__TASK BRIEF__: How many lines in the data that follows contain the word "white"? Only that number is needed.

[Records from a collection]

.....

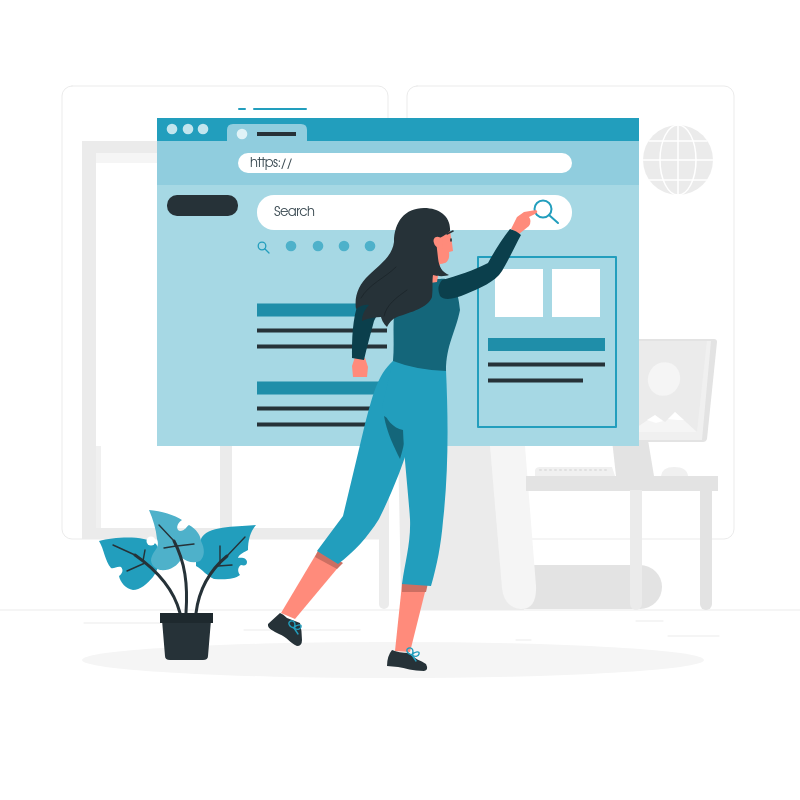
<!DOCTYPE html>
<html lang="en">
<head>
<meta charset="utf-8">
<title>Web search illustration</title>
<style>
:root {
  --blue: #229ebd;
  --blue-deep: #1f8ea9;
  --blue-mid: #90cdde;
  --blue-pale: #a6d8e4;
  --blue-dot: #4eb1ca;
  --teal: #14667a;
  --teal-dark: #0b3f4c;
  --ink: #263238;
  --skin: #ff8b7b;
  --skin-shade: #cc6f62;
  --gray-1: #f5f5f5;
  --gray-2: #f0f0f0;
  --gray-3: #ebebeb;
  --gray-4: #e3e3e3;
  --white: #fff;
}
html, body { margin: 0; background: var(--white); overflow: hidden; }
svg { display: block; width: 800px; height: 800px; }
text { font-family: "TeX Gyre Adventor", Inter, sans-serif; fill: #37474f; }
.blue { fill: var(--blue); }
.deep { fill: var(--blue-deep); }
.mid { fill: var(--blue-mid); }
.pale { fill: var(--blue-pale); }
.dot { fill: var(--blue-dot); }
.teal { fill: var(--teal); }
.teal-dark { fill: var(--teal-dark); }
.ink { fill: var(--ink); }
.skin { fill: var(--skin); }
.skin-shade { fill: var(--skin-shade); }
.g1 { fill: var(--gray-1); }
.g2 { fill: var(--gray-2); }
.g3 { fill: var(--gray-3); }
.g4 { fill: var(--gray-4); }
.white { fill: var(--white); }
.line { fill: none; stroke-linecap: round; stroke-linejoin: round; }
.line-ink { stroke: var(--ink); stroke-width: 2.6; }
.line-blue { stroke: var(--blue); stroke-width: 2; }
.line-gray { stroke: var(--gray-3); stroke-width: 1; }
.line-white { stroke: var(--white); stroke-width: 1.5; }
</style>
</head>
<body>
<svg viewBox="0 0 800 800" role="img" aria-label="A woman taps the search icon of a large browser window in an office">
  <defs>
    <g id="paragraph">
      <rect class="deep" width="130" height="13"/>
      <rect class="ink" y="25" width="130" height="4"/>
      <rect class="ink" y="41" width="130" height="4"/>
    </g>
    <g id="laces" class="line" stroke="#229ebd" stroke-width="1.4">
      <path d="M0 0C-5-1-7-6-3-7S2-3 0 0C3-4 8-4 7-1S3 2 0 0"/>
      <path d="M0 0L4 6"/>
    </g>
  </defs>

  <g id="room">
    <g class="line line-gray">
      <rect x="62" y="86" width="326" height="453" rx="10"/>
      <rect x="407" y="86" width="327" height="453" rx="10"/>
      <path d="M0 610H800M84 623H160M244 630H360M636 621H663M668 636H719M516 640H531"/>
    </g>
    <g id="window-frame">
      <path class="g3" d="M82 141H380V539H82Z"/>
      <path class="g1" d="M96 153H366V528H96Z"/>
      <path class="white" d="M96 163H220V528H96ZM232 163H366V528H232Z"/>
      <rect class="g3" x="220" y="153" width="12" height="375"/>
      <rect class="g2" x="96" y="446" width="5" height="82"/>
    </g>
    <g id="globe">
      <circle class="g3" cx="678" cy="160" r="35"/>
      <g class="line line-white">
        <ellipse cx="678" cy="160" rx="18" ry="35"/>
        <path d="M678 125V195M643 160H713M649 141H707M649 180H707"/>
      </g>
    </g>
    <g id="desk">
      <path class="g3" d="M379 490H389V604A5 5 0 0 1 379 604Z"/>
      <path class="g4" d="M520 565H640A22 22 0 0 1 640 609H520Z"/>
      <path class="g3" d="M398 446H500L524 610H415Q401 606 401 592Z"/>
      <path class="g1" d="M490 446H525L536 586Q537 610 520 609Q504 607 502 588Z"/>
      <rect class="g4" x="526" y="476" width="192" height="15"/>
      <path class="g3" d="M630 490H642V604A6 6 0 0 1 630 604Z"/>
      <path class="g4" d="M700 490H712V604A6 6 0 0 1 700 604Z"/>
      <path class="g2" d="M535 470Q536 467 540 467H612L615 476H535Z"/>
      <path class="line" d="M540 470H610" stroke="#e0e0e0" stroke-width="2" stroke-dasharray="1 4"/>
      <path class="g4" d="M612 440H648L654 476H616Z"/>
      <path class="g2" d="M661 476Q662 467 674 467Q687 467 688 476Z"/>
    </g>
    <g id="monitor">
      <path class="g4" d="M600 339H714Q717 339 717 342L707 439Q706 442 703 442H600Z"/>
      <path class="g2" d="M600 341H711L702 440H600Z"/>
      <path class="g3" d="M600 341H707L697 432H600Z"/>
      <ellipse class="g1" cx="664" cy="379" rx="16" ry="17" transform="rotate(25 664 379)"/>
      <path class="g1" d="M630 432L655 415L665 422L675 412L697 432Z"/>
      <path class="white" d="M647 420L655 415L663 421L656 423ZM668 419L675 412L684 420L677 420Z"/>
    </g>
    <ellipse class="g1" cx="393" cy="660" rx="311" ry="18"/>
  </g>

  <g id="browser">
    <path class="line line-blue" d="M239 109H245M254 109H306"/>
    <rect class="pale" x="157" y="118" width="482" height="328"/>
    <rect class="mid" x="157" y="140" width="482" height="45"/>
    <rect class="blue" x="157" y="118" width="482" height="23"/>
    <g fill="#c2e5ee">
      <circle cx="172" cy="129" r="5.3"/>
      <circle cx="188" cy="129" r="5.3"/>
      <circle cx="203" cy="129" r="5.3"/>
    </g>
    <path class="mid" d="M227 141V130Q227 124 233 124H301Q307 124 307 130V141Z"/>
    <circle cx="242" cy="134" r="5.3" fill="#e0f3f7"/>
    <rect class="ink" x="257" y="132" width="39" height="4"/>
    <rect class="white" x="238" y="153" width="334" height="20" rx="10"/>
    <text x="250" y="167" font-size="13" textLength="43">https://</text>
    <rect class="ink" x="167" y="195" width="71" height="21" rx="10"/>
    <rect class="white" x="257" y="195" width="315" height="35" rx="17"/>
    <text x="274" y="216" font-size="13" textLength="41">Search</text>
    <g class="line line-blue">
      <circle cx="543" cy="209" r="8.5"/>
      <path d="M549 215L558 223"/>
      <g stroke-width="1.3">
        <circle cx="262" cy="246" r="3.8"/>
        <path d="M265 249L269 253"/>
      </g>
    </g>
    <g class="dot">
      <circle cx="291" cy="246" r="5.3"/>
      <circle cx="318" cy="246" r="5.3"/>
      <circle cx="344" cy="246" r="5.3"/>
      <circle cx="370" cy="246" r="5.3"/>
    </g>
    <use href="#paragraph" x="257" y="303.5"/>
    <use href="#paragraph" x="257" y="381.5"/>
    <g id="result-card">
      <rect class="line line-blue" x="478" y="257" width="138" height="170"/>
      <rect class="white" x="495" y="269" width="48" height="48"/>
      <rect class="white" x="552" y="269" width="48" height="48"/>
      <rect class="deep" x="488" y="338" width="117" height="13"/>
      <rect class="ink" x="488" y="362.500" width="117" height="4"/>
      <rect class="ink" x="488" y="378.500" width="95" height="4"/>
    </g>
  </g>

  <g id="plant">
    <path class="blue" d="M99 541C115 537 144 535 156 544C162 552 160 568 153 577C147 584 140 590 133 590C126 589 120 582 119 576C122 574 124 570 121 567C117 566 114 569 111 568C105 561 104 549 99 541Z"/>
    <path class="blue" d="M256 525C240 527 211 525 202 537C196 547 196 558 196 566C203 570 207 576 214 579C226 580 235 579 240 575C237 571 238 567 241 565C245 566 247 565 247 562C247 558 242 557 238 558C239 554 245 552 248 550C248 541 250 532 256 525Z"/>
    <path class="dot" d="M149 510C161 511 175 515 182 520C176 524 176 530 180 531C185 531 187 526 189 525C196 529 200 534 201 541C205 549 205 556 200 561C193 564 186 561 182 558C177 567 169 571 160 570C153 568 149 562 152 556C155 549 160 547 157 539C156 529 153 519 149 510Z"/>
    <circle class="white" cx="151" cy="541" r="4.5"/>
    <g class="line" stroke="#263238">
      <path stroke-width="3" d="M186 613C188 584 185 562 174 541M180 613C174 590 158 571 135 555M196 613C199 589 209 571 227 556"/>
      <path stroke-width="1.4" d="M174 541L159 525M177 546L194 544M176 546L164 548M135 555L113 545M143 561L145 550M145 563L127 571M227 556L245 537M220 564L220 546M218 566L232 565"/>
    </g>
    <path class="ink" d="M162 620H211L208 656Q208 660 203 660H170Q165 660 165 656Z"/>
    <path d="M160 613H213V623H160Z" fill="#1e292e"/>
  </g>

  <g id="woman">
    <g id="back-arm">
      <path class="skin" d="M355 357L365 358L368 367L367 377H353L352 366Z"/>
      <path class="teal-dark" d="M359 300C352 320 352 339 352 358L364 360C367 347 370 336 374 321L386 297Z"/>
    </g>
    <g id="back-leg">
      <path class="skin" d="M318 551L341 564L295 619L281 613Z"/>
      <path class="skin-shade" d="M319 549L343 563L337 569L315 557Z"/>
      <path class="ink" d="M280 613Q283 614 287 618L300 623Q302 631 302 640Q302 646 297 646C290 643 287 637 279 634C274 631 267 629 268 624Z"/>
      <use href="#laces" x="294" y="628"/>
      <path class="blue" d="M393 361C377 375 372 398 365 424L343 516L317 551L338 564C354 552 367 538 379 519C392 493 404 463 412 435L440 370Z"/>
      <path class="teal" d="M384 416C387 433 394 447 400 459C403 449 405 441 406 429Z"/>
    </g>
    <g id="front-leg">
      <path class="skin" d="M402 584H427L410 652L395 651Z"/>
      <path class="skin-shade" d="M402 583H428L426 592H402Z"/>
      <path class="ink" d="M392 650Q399 653 409 653C414 659 422 661 426 664Q429 670 424 671C413 671 405 668 398 667L387 666Q387 656 392 650Z"/>
      <use href="#laces" x="412" y="655"/>
      <path class="blue" d="M393 361L446 370C448 414 449 468 443 521C441 545 437 565 431 586L402 584C405 562 411 543 410 519C408 489 404 457 403 430C393 428 386 420 382 407Z"/>
    </g>
    <g id="torso">
      <path class="teal" d="M397 300C400 289 421 279 440 279C451 277 458 287 460 310C456 331 446 345 446 371Q416 370 393 361C395 338 391 318 397 300Z"/>
    </g>
    <g id="front-arm">
      <path class="skin" d="M511 229L517 217L524 212L536 210Q539 212 535 214L529 217Q532 221 529 226L519 234Z"/>
      <path class="teal-dark" d="M510 229Q517 231 521 235C514 248 508 261 502 271C495 282 480 288 466 294C455 299 444 301 440 296Q436 287 442 280C456 276 475 270 488 263C494 252 502 239 510 229Z"/>
    </g>
    <g id="head">
      <path class="skin" d="M422 240C430 220 447 219 450 231L452 243L453 251L449 252C450 260 447 264 440 264L437 282L416 285Z"/>
      <path class="line" d="M447 234L453 231M451 239V241" stroke="#263238" stroke-width="1.6"/>
      <path class="ink" d="M450 231C451 217 440 208 424 208C405 208 394 222 394 242C392 257 379 265 369 275C359 284 354 296 356 309C361 305 366 304 369 305C364 310 362 316 362 321C369 318 376 317 381 317C382 320 383 323 387 327C389 323 392 319 397 317C411 312 428 308 432 297C433 289 432 281 433 275C440 277 446 276 449 275C442 272 439 267 438 258L436 240C441 237 446 235 450 231Z"/>
      <path class="skin" d="M442 239C437 234 432 238 434 243C435 247 439 249 443 248Z"/>
      <path class="line" d="M361 298C369 284 385 278 396 267M384 316C387 304 396 298 407 290" stroke="#1d272c" stroke-width="1"/>
    </g>
  </g>
</svg>
</body>
</html>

.....

__EXERCISE SOLUTION__: 12